Imagine Mick Jagger drunk and alone in a crappy motel in the middle of nowhere, just dwelling on past slights and trawling for a night’s company. Yeah, that’s a sexy fantasy right there. Of course Mick Jagger would never be drunk and alone in a crappy motel; Mick Jagger would only be drunk and alone in a five star luxury suite, and he wouldn’t be alone for long, because he is Mick Jagger and the world is his oyster. Also it’s doubtful that Damian Marley would ever be stranded without the cash for a taxi ride, because, you know, Marley family money.
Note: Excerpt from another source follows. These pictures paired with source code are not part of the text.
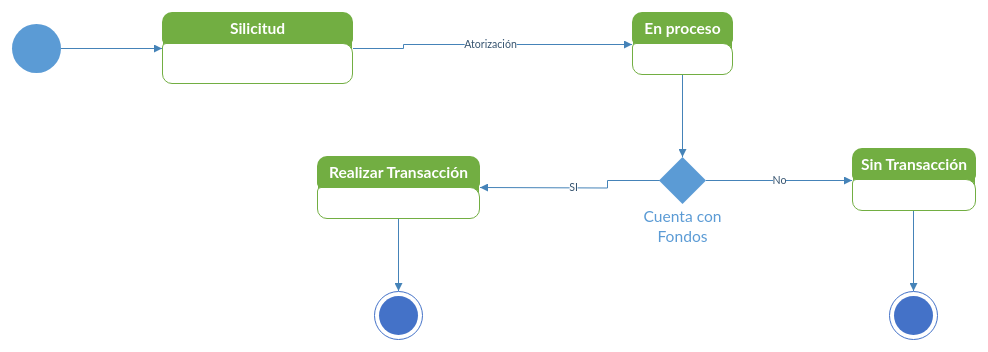
<!DOCTYPE html>
<html lang="es">
<head>
<meta charset="utf-8">
<title>Diagrama de estados de la transacción</title>
<style>
:root {
  --paper: #ffffff;
  --state: #72ae42;
  --start: #5b9bd5;
  --end: #4472c8;
  --line: #4583b8;
  --label: #35536f;
}
* { box-sizing: border-box; }
body { margin: 0; background: var(--paper); }
.diagram {
  position: relative;
  width: 988px;
  height: 352px;
  overflow: hidden;
  background: var(--paper);
  font-family: Lato, "Open Sans", sans-serif;
}
.connectors { position: absolute; inset: 0; display: block; }
.state {
  position: absolute;
  display: flex;
  flex-direction: column;
  isolation: isolate;
}
.state-name {
  position: relative;
  flex: none;
  height: 31px;
  border-radius: 10px 10px 4px 4px;
  background: var(--state);
  color: var(--paper);
  font-size: 15.6px;
  font-weight: 700;
  line-height: 32px;
  text-align: center;
  white-space: nowrap;
}
.state-name::after {
  content: "";
  position: absolute;
  z-index: -1;
  left: 1px;
  right: 1px;
  top: 20px;
  height: 18px;
  background: var(--state);
}
.state-body {
  position: relative;
  flex: 1;
  border: 1px solid var(--state);
  border-radius: 4px 10px 10px 10px;
  background: var(--paper);
}
.request { left: 162px; top: 12px; width: 191px; height: 72px; }
.in-process { left: 632px; top: 12px; width: 101px; height: 63px; }
.perform { left: 317px; top: 156px; width: 163px; height: 63px; }
.no-transaction { left: 852px; top: 148px; width: 124px; height: 63px; }
.decision-text {
  position: absolute;
  left: 632px;
  top: 206px;
  width: 101px;
  color: var(--start);
  font-size: 15.6px;
  line-height: 20px;
  text-align: center;
}
.flow-label {
  position: absolute;
  transform: translate(-50%, -50%);
  background: var(--paper);
  color: var(--label);
  font-size: 10.6px;
  line-height: 13px;
  white-space: nowrap;
}
.authorization { left: 490.5px; top: 43.5px; }
.yes { left: 573.5px; top: 187px; }
.no { left: 779.5px; top: 180px; }
</style>
</head>
<body>
<main class="diagram">
  <svg class="connectors" width="988" height="352" viewBox="0 0 988 352" aria-hidden="true">
    <defs>
      <marker id="arrow" markerUnits="userSpaceOnUse" markerWidth="8" markerHeight="8" refX="8" refY="4" orient="auto">
        <polygon points="0,0 8,4 0,8" fill="var(--line)"/>
      </marker>
      <g id="end-node">
        <circle r="24" fill="var(--paper)" stroke="var(--end)"/>
        <circle r="19.5" fill="var(--end)"/>
      </g>
    </defs>
    <circle cx="36.5" cy="48.5" r="24.5" fill="var(--start)"/>
    <g fill="none" stroke="var(--line)">
      <path d="M61 48.5H162" marker-end="url(#arrow)"/>
      <path d="M353 48.5H403.5V44.5H632" marker-end="url(#arrow)"/>
      <path d="M682.5 75V157" marker-end="url(#arrow)"/>
      <path d="M660 180.5H607.5V188L480 187.5" marker-end="url(#arrow)"/>
      <path d="M706 180.5H852" marker-end="url(#arrow)"/>
      <path d="M398.5 219V291" marker-end="url(#arrow)"/>
      <path d="M913.5 211V291" marker-end="url(#arrow)"/>
    </g>
    <polygon points="682.5,157 706,180.5 682.5,204 659,180.5" fill="var(--start)"/>
    <use href="#end-node" x="398.5" y="315.5"/>
    <use href="#end-node" x="913.5" y="315.5"/>
  </svg>

  <section class="state request">
    <div class="state-name">Silicitud</div>
    <div class="state-body"></div>
  </section>
  <section class="state in-process">
    <div class="state-name">En proceso</div>
    <div class="state-body"></div>
  </section>
  <section class="state perform">
    <div class="state-name">Realizar Transacción</div>
    <div class="state-body"></div>
  </section>
  <section class="state no-transaction">
    <div class="state-name">Sin Transacción</div>
    <div class="state-body"></div>
  </section>

  <div class="decision-text">Cuenta con<br>Fondos</div>

  <span class="flow-label authorization">Atorización</span>
  <span class="flow-label yes">SI</span>
  <span class="flow-label no">No</span>
</main>
</body>
</html>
But if the song stretches credulity, it doesn’t matter; great songs don’t have to reflect real life.
Would you like a side of gender politics with your dance pop? JD Samson and MEN are here to deliver just that. JD Samson is a singer, songwriter, DJ, essayist, activist, former member of Le Tigre and a ladyperson who exists in a hipster vortex of both having a moustache and a tattoo that says ‘moustache’, among many other notable achievements. With Le Tigre, you can thank Samson’s pop hook writing ability for taming Kathleen Hanna’s Riot Grrrl rage into something musically enjoyable. It’s a shame that MEN only recorded two albums (and I haven’t even found the second one) but Samson is a Renaissance style artist who keeps many projects on the stove, so to speak. Obviously, dance music that is not mindless and irrelevant is much needed in the world, and MEN’s Talk About Body is one dance pop album that speaks about feminist, LGBT+, civil rights and economic issues. One complaint about socially conscious activist types is that they often forget how to have fun, but you can’t say that about JD Samson. She delivers her message with a sense of humor. Of course she does, though. You can’t really be an outsider activist without an ironclad sense of humor – the sheer volume and velocity of heteronormative cissexist patriarchal bullshit would quickly make you insane. Thank god for the internet for providing a platform for modern activism; an activism of art, music, dancing and fun.
Oh, Florence and your amazing gift for drama. So visionary. Truly, Florence and the Machine answers the prayers of those of us who thirst for real, reach-for-the-rafters dramatic vision. Most likely the real Flo doesn’t spend her time plummeting off tall buildings or climbing out of murky lakes at night (though I’ve heard that she likes to drink.) But you can easily imagine that that’s what she does. She presents herself as larger than life, with the effect that she seems like the star of some inner movie that we only see bits and pieces of. And we want desperately to see more. Besides making many images of great glamour, the dramatic visionary has the effect of building the ordinary into something grand. The businesses of the heart, so low down petty and mundane, need constantly to be redeemed by art; otherwise we couldn’t live with ourselves. We need to be shown drama and glamour, we need to be validated by something greater than ourselves, we need to believe that we too are the heroes of our own inner movie. That’s what the dramatic visionary does for us.